As you may have noticed from my last update, I have spent a lot of time thinking about how to apply what we learn from studying football stats. How do you take academic knowledge and make it practical? What feedback do we get from talking to players and coaches about how to better apply these ideas in the future? What simply does not work?
I cannot stress enough that the world is just getting started in this area. What we understand and think is correct now may dramatically change over the next 20 years, but you do the best with what you have. Progress is a bumpy road.
What follows is a goofy idea I was fooling around with some time ago related to developing player skills in ways that are intuitive, especially to younger players. The concept here is that coaches could introduce this, and coach a couple of brief sessions on proper usage and technique, and then players could then use this as part of their free development time to help improve skills.
Confession: It might be dumb for reasons I have never thought about but many of the coaches out there have.
Here’s the rub… that’s fine!
Experimenting with concepts and ideas is one of the most important things new people can add to the game. Plenty of potentially bright ideas won’t work out for , but many of those interim steps might be required for something truly brilliant.
The other thing I am fairly certain teams do not do enough of is learn from their training information and data. Game data only takes you so far. Being able to objectively evaluate your own players based on training drills from the first team right down through the academy is a hugely valuable resource that can’t be replicated in any other way. The ideas below were me poking around with developing an environment where that became fairly natural.
Anyway, here you go… the
FIFA Skills Pitch
You know the FIFA skill drills that help teach you how to perform certain drills in the game? Let’s adapt those and use them for objective performance and skill tracking.
The concept is to create a pitch with different areas designated to different types of skill drills.
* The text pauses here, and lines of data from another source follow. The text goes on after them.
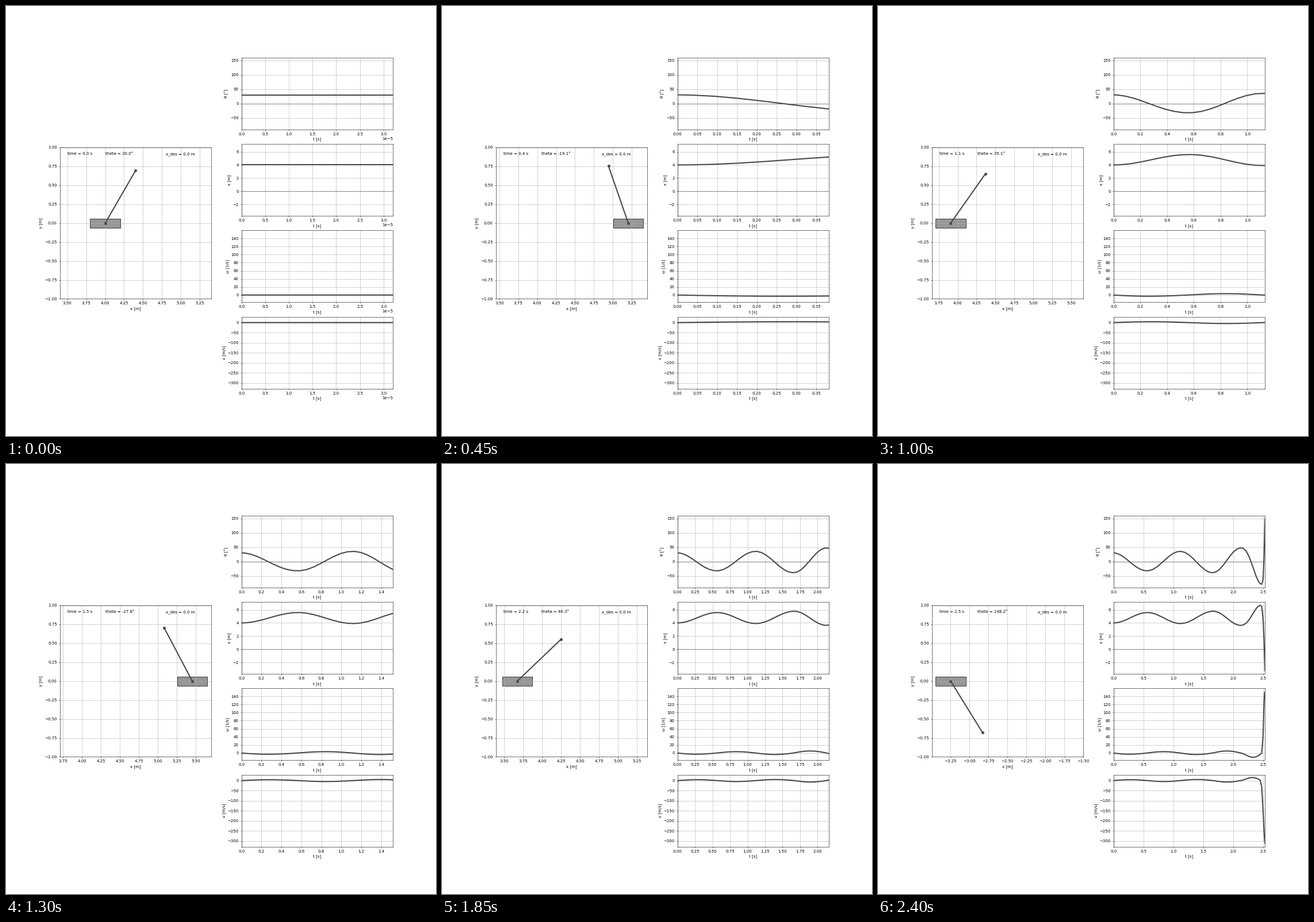
Recreate the animation shown at these times as a matplotlib script. Size 748 by 748 pixels, loop 2.45 s.

```python
import numpy as np
import matplotlib.pyplot as plt
from matplotlib.animation import FuncAnimation
from matplotlib.patches import Rectangle

SIZE, DPI = 748, 50
FRAMES, INTERVAL = 49, 50
DARK, CART = "#4a4a4a", "#979797"
ROD, CART_W, CART_H = 0.8, 0.4, 0.12
VIEW, MARGIN = 2.0, 0.25
END = 2.53

# Turning points: time, value, skew of the swing that leads there
ANGLE = [(0, 30, 1), (0.56, -32.5, 0.955), (1.115, 35.3, 1),
         (1.6565, -39.2, 1), (2.129, 47.5, 1), (2.475, -79.3, 1.19),
         (2.5425, 204.6, 1.7)]
POSITION = [(0, 4, 1), (0.566, 5.58, 1), (1.118, 3.905, 1),
            (1.668, 5.78, 1), (2.125, 3.63, 1), (2.46, 6.69, 1.19),
            (2.5748, -13.17, 1.4)]


def swing(points, t):
    """Cosine easing from one turning point to the next."""
    when, value, skew = np.array(points).T
    i = np.clip(np.searchsorted(when, t, side="right") - 1, 0, len(when) - 2)
    s = np.maximum(t - when[i], 0) / (when[i + 1] - when[i])
    ease = (1 - np.cos(np.pi * s ** skew[i + 1])) / 2
    return value[i] + (value[i + 1] - value[i]) * ease


def rate(points, t, h=1e-5):
    return (swing(points, t + h) - swing(points, t - h)) / (2 * h)


def step_times():
    """Solver steps: tenfold growth, a steady run, then ever finer steps."""
    start = 3.2e-5 * (10.0 ** np.arange(1, 5) - 1) / 9
    steady = np.interp(np.arange(4, 42), [3, 9, 20, 26, 33, 41],
                       [start[-1], 0.382, 1.132, 1.518, 1.945, 2.38])
    left = 1 - np.arange(1, 8) / 7
    return np.concatenate([[0], start, steady,
                           END - (END - steady[-1]) * left ** 1.8])


def view_edges(xs, left):
    """Left edge of the view, pushed along when the cart gets near a side."""
    edges = []
    for x in xs:
        left = min(max(left, x + MARGIN - VIEW), x - MARGIN)
        edges.append(left)
    return edges


times = step_times()
theta, pos = swing(ANGLE, times), swing(POSITION, times)
omega, vel = np.radians(rate(ANGLE, times)), rate(POSITION, times)
edges = view_edges(pos[1:], 3.4)

fig = plt.figure(figsize=(SIZE / DPI, SIZE / DPI), dpi=DPI)
grid = fig.add_gridspec(4, 2)

scene = fig.add_subplot(grid[:, 0])
scene.set_aspect("equal")
scene.set_ylim(-1, 1)
scene.set_xlabel("x [m]")
scene.set_ylabel("y [m]")
scene.grid()
cart = scene.add_patch(Rectangle((0, -CART_H / 2), CART_W, CART_H,
                                 facecolor=CART, edgecolor="black"))
rod, = scene.plot([], [], "o-", color=DARK, lw=3)
clock, tilt, goal = (scene.text(x, 0.95, "", transform=scene.transAxes)
                     for x in (0.05, 0.3, 0.7))
goal.set_text("x_des = 0.0 m")

# label, data, vertical limits, dashed zero line
PLOTS = [
    ("θ [°]", theta, (-90.7, 159.5), True),
    ("x [m]", pos, (-3.74, 7.18), True),
    ("ω [1/s]", omega, (-18.1, 159.9), False),
    ("v [m/s]", vel, (-328.6, 29.1), False),
]
charts = []
for row, (label, data, limits, zero) in enumerate(PLOTS):
    ax = fig.add_subplot(grid[row, 1])
    ax.set_ylim(limits)
    ax.set_xlabel("t [s]")
    ax.set_ylabel(label)
    ax.grid()
    if zero:
        ax.axhline(0, color="black", ls="--", lw=0.75)
    line, = ax.plot([], [], color=DARK, lw=3)
    charts.append((ax, line, data))


def draw(frame):
    n = frame + 1
    t, x, angle = times[n], pos[n], theta[n]
    scene.set_xlim(edges[frame], edges[frame] + VIEW)
    cart.set_x(x - CART_W / 2)
    a = np.radians(angle)
    rod.set_data([x, x + ROD * np.sin(a)], [0, ROD * np.cos(a)])
    clock.set_text(f"time = {t:.1f} s")
    tilt.set_text(f"theta = {angle:.1f}°")
    for ax, line, data in charts:
        line.set_data(times[:n + 1], data[:n + 1])
        ax.set_xlim(0, t)
    return []


anim = FuncAnimation(fig, draw, frames=FRAMES, interval=INTERVAL,
                     init_func=lambda: draw(0), repeat=True, repeat_delay=0)
plt.show()
```
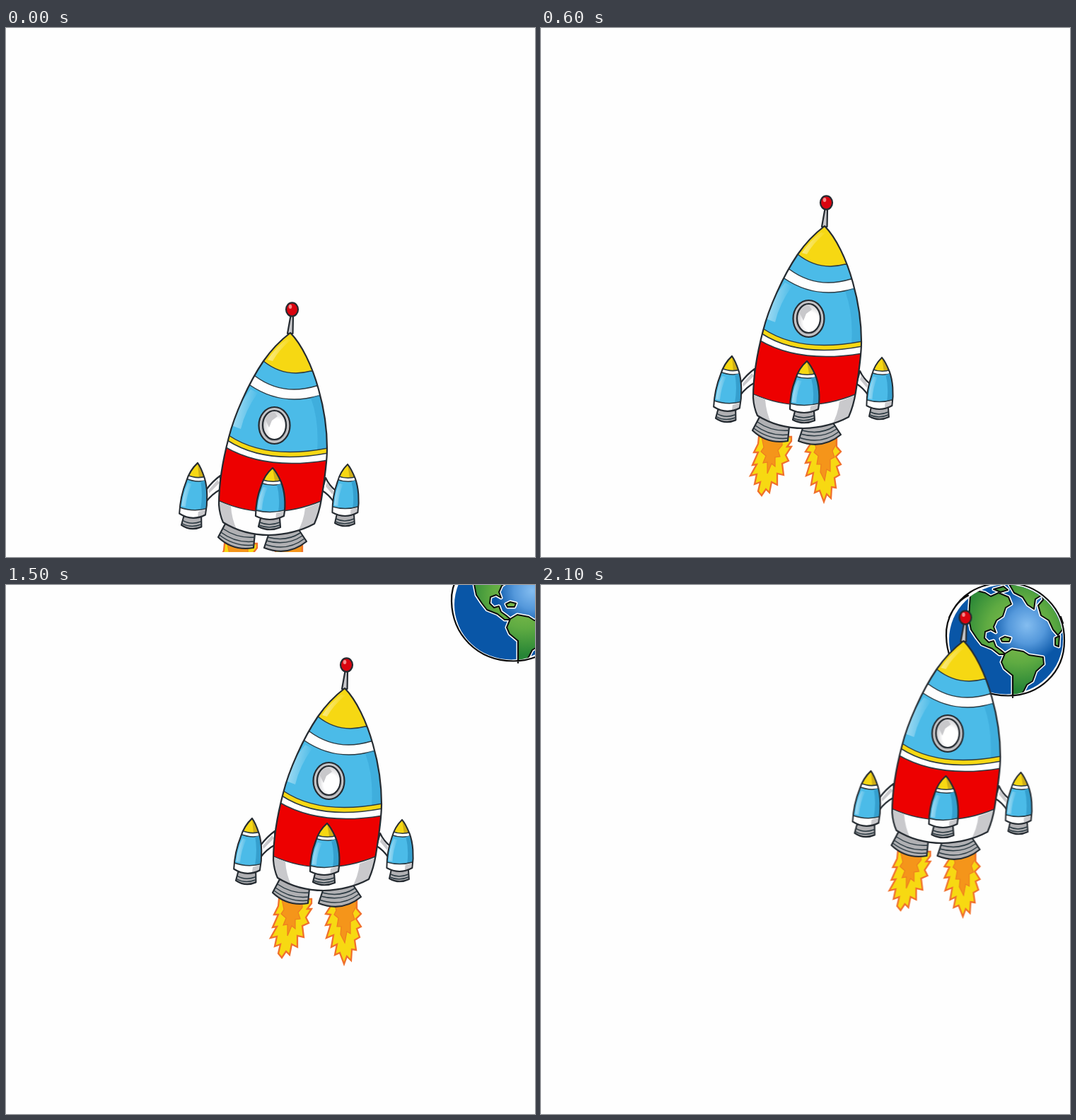
An HTML page that plays this animation: 748 px wide and 748 px high, repeating every 2.4 s.

```html
<!DOCTYPE html>
<html lang="en">
<head>
<meta charset="utf-8">
<title>Rocket launch</title>
<style>
  html, body { margin: 0; width: 100%; height: 100%; overflow: hidden; background: #fefefe; }
  svg { display: block; width: 100vw; height: 100vh; }
  .ink { stroke: #252b31; stroke-width: 2.2; stroke-linejoin: round; stroke-linecap: round; }
  .band { stroke: #2b3a42; stroke-width: 1.5; }
  .none { fill: none; }
  .blue { fill: #4bbbe8; }
  .yellow { fill: #f6d813; }
  .red { fill: #ed0000; }
  .white { fill: #fefefe; }
  .steel { fill: #b0b0b3; }
  .shade { fill: #c9c9cc; }
  .fire { fill: #f7d912; stroke: #f0702c; stroke-width: 2.3; stroke-linejoin: miter; }
  .core { fill: #f5951a; stroke: #ee7c20; stroke-width: 1.2; }

  .rocket { animation: fly 2400ms step-end infinite; }
  #earth { animation: approach 2400ms step-end infinite; }
  @keyframes fly {
    0% { transform: translate(1px, 151px); }
    12.5% { transform: translate(0, 63px); }
    25% { transform: translate(0, 0); }
    37.5% { transform: translate(0, -50px); }
    50% { transform: translate(38px, -92px); }
    62.5% { transform: translate(78px, -134px); }
    75% { transform: translate(128px, -172px); }
    87.5%, 100% { transform: translate(196.5px, -201px); }
  }
  @keyframes approach {
    0% { transform: translate(200px, -200px); }
    37.5% { transform: translate(97px, -92px); }
    50% { transform: translate(76px, -70px); }
    62.5% { transform: translate(57px, -49px); }
    75% { transform: translate(34px, -28px); }
    87.5%, 100% { transform: translate(0, 0); }
  }
</style>
</head>
<body>
<svg viewBox="0 0 748 748">
  <defs>
    <clipPath id="ground"><path d="M0 0H748V741H0Z"/></clipPath>
    <radialGradient id="sea" gradientUnits="userSpaceOnUse" cx="687" cy="57" r="52">
      <stop offset="0" stop-color="#84bdf0"/><stop offset=".5" stop-color="#5498db"/>
      <stop offset="1" stop-color="#0956a7"/>
    </radialGradient>
    <radialGradient id="land" gradientUnits="userSpaceOnUse" cx="676" cy="64" r="84">
      <stop offset="0" stop-color="#8cc24e"/><stop offset=".55" stop-color="#5fab42"/>
      <stop offset="1" stop-color="#278536"/>
    </radialGradient>
    <radialGradient id="glass" cx=".6" cy=".62" r=".65">
      <stop offset=".5" stop-color="#fff"/><stop offset="1" stop-color="#c4c4c8"/>
    </radialGradient>
    <linearGradient id="sheen" x1="0" y1="0" x2="1" y2=".25">
      <stop offset="0" stop-color="#fff" stop-opacity=".6"/><stop offset="1" stop-color="#fff" stop-opacity="0"/>
    </linearGradient>

    <path id="hull" d="M401 280C384 293 372 307 363 320C342 351 322 396 314 428C305 462 300 492 300 523Q301 537 306 548Q335 566 371 566Q407 565 435 550Q442 534 445 515C449 490 453 465 453 444C453 412 447 381 441 360C432 327 417 296 401 280Z"/>
    <clipPath id="hullClip"><use href="#hull"/></clipPath>

    <path id="pod" d="M0 0C-8 7-13 15-16 25C-22 40-24 55-24 68Q-4 78 16 68C19 51 17 32 12 20C8 11 4 4 0 0Z"/>
    <clipPath id="podClip"><use href="#pod"/></clipPath>
    <g id="booster">
      <path class="steel ink" d="M-17 71L-20 83Q-5 91 11 84L10 71Z"/>
      <path class="band none" d="M-18 77Q-5 83 10 77M-19 81Q-5 87 10 81"/>
      <g clip-path="url(#podClip)">
        <path class="yellow" d="M-30-5H30V40H-30Z"/>
        <path d="M0 0L14 24H4Z" fill="#cfae16"/>
        <path class="white band" d="M-17 16Q0 22 14 17L30 90H-30Z"/>
        <path class="blue band" d="M-18 21Q0 27 16 22L30 90H-30Z"/>
        <path d="M6 24Q11 42 8 62L24 60V20Z" fill="#359fce"/>
        <path d="M-13 27L-7 28Q-14 42-15 59L-21 58Q-20 40-13 27Z" fill="url(#sheen)"/>
        <path class="white band" d="M-27 59Q-4 66 20 59L30 90H-30Z"/>
        <path class="shade" d="M5 64L20 60V75H4Z"/>
      </g>
      <use href="#pod" class="ink none"/>
    </g>

    <g id="coast">
      <path d="M607 15L616 8L628 11L636 16L647 11L661 17L665 27L657 32L653 44L644 50L640 59L643 67L636 63L628 66L627 75L633 81L640 79L643 87L650 92L657 98L648 98L638 90L623 84L616 75L608 63L605 48L606 29Z"/>
      <path d="M640 6L654 2L660 7L650 10Z"/>
      <path d="M662 -1L681 0L702 4L707 15L699 20L697 34L688 28L681 17L669 11Z"/>
      <path d="M707 6L722 20L734 42L738 62L731 71L724 63L718 50L707 43L703 29L710 21Z"/>
      <path d="M650 76L656 73L664 75L662 80L652 80Z"/>
      <path d="M727 75L733 72L732 87L727 85Z"/>
      <path d="M656 97L666 91L682 94L690 99L710 102L711 112L700 122L695 136L687 141L683 149L678 157H667V128L655 118L651 109Z"/>
    </g>
    <clipPath id="globeClip"><ellipse cx="657" cy="77.5" rx="81" ry="78"/></clipPath>
  </defs>

  <g id="earth">
    <ellipse cx="657" cy="77.5" rx="83.5" ry="80" class="white"/>
    <ellipse cx="657.5" cy="77" rx="80.5" ry="77.5" fill="url(#sea)"/>
    <g clip-path="url(#globeClip)" stroke-linejoin="round">
      <use href="#coast" fill="none" stroke="#fff" stroke-width="5"/>
      <use href="#coast" fill="url(#land)" stroke="#0c0f0c" stroke-width="2"/>
    </g>
    <path class="none" stroke="#0a0a0a" stroke-width="2.2" stroke-linecap="round"
      d="M607 10C587 23 572 46 573 72C574 119 609 156 660 156.5C704 157 740 124 740 79C741 33 704-3 657-3C638-3 621 1 607 10M577 46Q588 22 604 15M667 128V159M735 45L738 54"/>
  </g>

  <g clip-path="url(#ground)">
    <g class="rocket">
      <path class="fire" d="M308 578L307 588L301 600L307 600L299 618L305 617L296 633L305 631L302 645L310 642L307 655L312 661L318 652L323 657L326 642L334 646L334 630L343 632L341 616L350 612L346 604L354 592L348 592L354 584V578Z"/>
      <path class="core" d="M312 578L315 593L311 599L318 605L314 615L320 614L320 630L326 616L331 620L331 607L338 606L335 597L341 590V578Z"/>
      <path class="fire" d="M378 580L381 588L374 599L381 600L374 615L381 614L375 633L385 629L382 646L390 642L387 657L394 654L400 670L404 659L410 665L411 649L417 650L415 636L422 632L418 620L424 617L417 606L424 599L418 592V580Z"/>
      <path class="core" d="M385 580L389 594L386 600L392 605L390 617L396 617L395 628L401 640L404 624L409 627L409 610L415 607L412 598L417 589V580Z"/>
    </g>
  </g>

  <g class="rocket">
    <g class="ink">
      <path class="steel" d="M309 550L299 569Q320 589 349 584L351 563Z"/>
      <path class="steel" d="M371 563L364 584Q397 597 424 575L412 557Z"/>
      <path class="white" d="M302 482Q291 490 282 502V519Q290 508 303 501Z"/>
      <path class="white" d="M451 485Q456 496 465 503L463 520Q456 509 446 503Z"/>
    </g>
    <path class="band none" d="M306 557Q326 571 351 569M303 562Q324 578 350 575M301 566Q323 583 350 580M369 569Q395 576 415 563M367 574Q396 582 418 567M365 579Q396 590 421 571"/>
    <path class="shade" d="M298 488L301 492L286 507L285 503ZM453 491L462 504L461 509L451 497Z"/>

    <path class="shade ink" d="M397 281L401.5 256H405L404.5 281Z"/>
    <ellipse class="ink" cx="403.5" cy="247" rx="8.5" ry="9.6" fill="#d9040f"/>
    <ellipse cx="401" cy="243" rx="2.3" ry="3" fill="#f58a8a"/>

    <g clip-path="url(#hullClip)">
      <path class="yellow" d="M280 270H470V360H280Z"/>
      <path d="M396 289L402 290Q385 304 376 320L369 318Q380 301 396 289Z" fill="url(#sheen)"/>
      <path class="blue band" d="M363 320Q393 344 430 334L475 340V600H270V320Z"/>
      <path class="white band" d="M351 341Q390 370 438 355L475 360V600H270V341Z"/>
      <path class="blue band" d="M344 354Q388 384 441 369L475 370V600H270V354Z"/>
      <path d="M345 360L355 365Q337 390 331 416L318 411Q327 382 345 360Z" fill="url(#sheen)"/>
      <path d="M430 372Q442 405 439 446H460V361Z" fill="#35a5d5" opacity=".55"/>
      <path class="yellow band" d="M314 425Q366 460 454 443L475 442V600H270V425Z"/>
      <path class="white band" d="M312 432Q366 467 454 450L475 448V600H270V432Z"/>
      <path class="red band" d="M308 441Q366 475 454 460L475 458V600H270V441Z"/>
      <path class="white band" d="M299 517Q370 549 447 517L475 515V600H270V517Z"/>
      <path class="shade" d="M300 519L317 525Q318 543 326 560L300 552ZM422 528L446 519L437 552L411 562Q420 546 422 528Z"/>
    </g>
    <use href="#hull" class="ink none"/>

    <ellipse class="steel ink" cx="378.5" cy="411" rx="22" ry="26"/>
    <ellipse cx="378.5" cy="411" rx="19.5" ry="23.5" fill="none" stroke="#c6c6c9" stroke-width="2"/>
    <ellipse class="ink" cx="378.5" cy="410.5" rx="16.5" ry="20.5" fill="url(#glass)"/>
    <path d="M366 403Q369 392 379 393L383 398L375 404L371 414Z" fill="#c8c8cb"/>

    <use href="#booster" transform="translate(270 464) rotate(3) scale(.92 1.07)"/>
    <use href="#booster" transform="translate(376 471)"/>
    <use href="#booster" transform="translate(482 466) scale(.9 1)"/>
  </g>
</svg>
</body>
</html>
```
At regular intervals, coaches/analysts track player performance in the various skills and update the skill leaderboards.
Game data only generates a very small sample of information about certain important skills.
Example: In order to find out who the best shooters in the world are, it can take from 3-5 seasons of data to tease out whether a player is good versus lucky with regard to shooting skill. For skills like long shots, free kick taking, or corner taking it could potentially take even longer to discover this information.
However, by starting to track data in training for skills we care about, we can rapidly overcome the small sample size problem and learn in a matter of months what it might take years of game data to discover. We can also tailor player roles better to personnel who actually have the skills we want. And finally we can start to track player improvement in these areas objectively.
The objectives here are as follows:
If this pitch gets a high amount of use, you might consider developing it on turf, because the free kick and corner locations especially will get chewed to bits.
Free Kick Skill Location
How? For free kicks, pick 5 spots on the pitch (Example: central, 22 yds, Right 20, Left 20, Right 26, Left 26).
Add two 1-yard wide targets from top to bottom of the goal on each side (make sure they are color coded different colors, since it makes it easier to remember and for the brain to process) plus elevated wall simulations.
2 times a week, have any potential free kick takers take 2 shots each from those locations and track the data. (The fitness guys cannot POSSIBLY complain about 10 total extra free kicks, right?)
(Note: Remember to randomize the locations they take kicks from so that they mimic game situations as much as possible. You never get to take a FK from the exact same spot twice in a row in a match.)
If you want to maintain the ability for guys to keep practicing and move up and down the leader board (and the on-pitch FK taker roster) then have data expire after a certain amount of time for leaderboard purposes or weight the newer data as more important than the old.
Also look into mixing in actual team practice with keepers and walls and tracking that at a less frequent interval to mimic in-game situations.
One of the things we might learn here is that certain guys are just better at converting from certain locations and we can use that for in-game decisions.
Crossing and Corner Takers Skill Location
Do something similar to the free kicks except for corners. Set up elevated targets (or rubbish bins, if you want) at the different locations and heights you want your corners to land in and track the performances twice a week from each side.
(This is a really vanilla example from the game itself, but there’s a lot that can be done here depending on what is durable and practical.)
Obviously there is some subjectivity to the evaluations – this guy hits it harder, or flatter on corners or whatever – but now coaches have actionable information on player skills, and the analysis team has more info to help evaluate the ability and importance of players in the team.
Use the same targets as the free kicks except add a large target centrally as well (Insert important game theory point about slow central penalties here). Alternatively, you can literally just recreate the target setup from the video game.
One left and one right, exiting into the very top of the penalty box. From there you get 2 options
Variation: Something like this for wide players: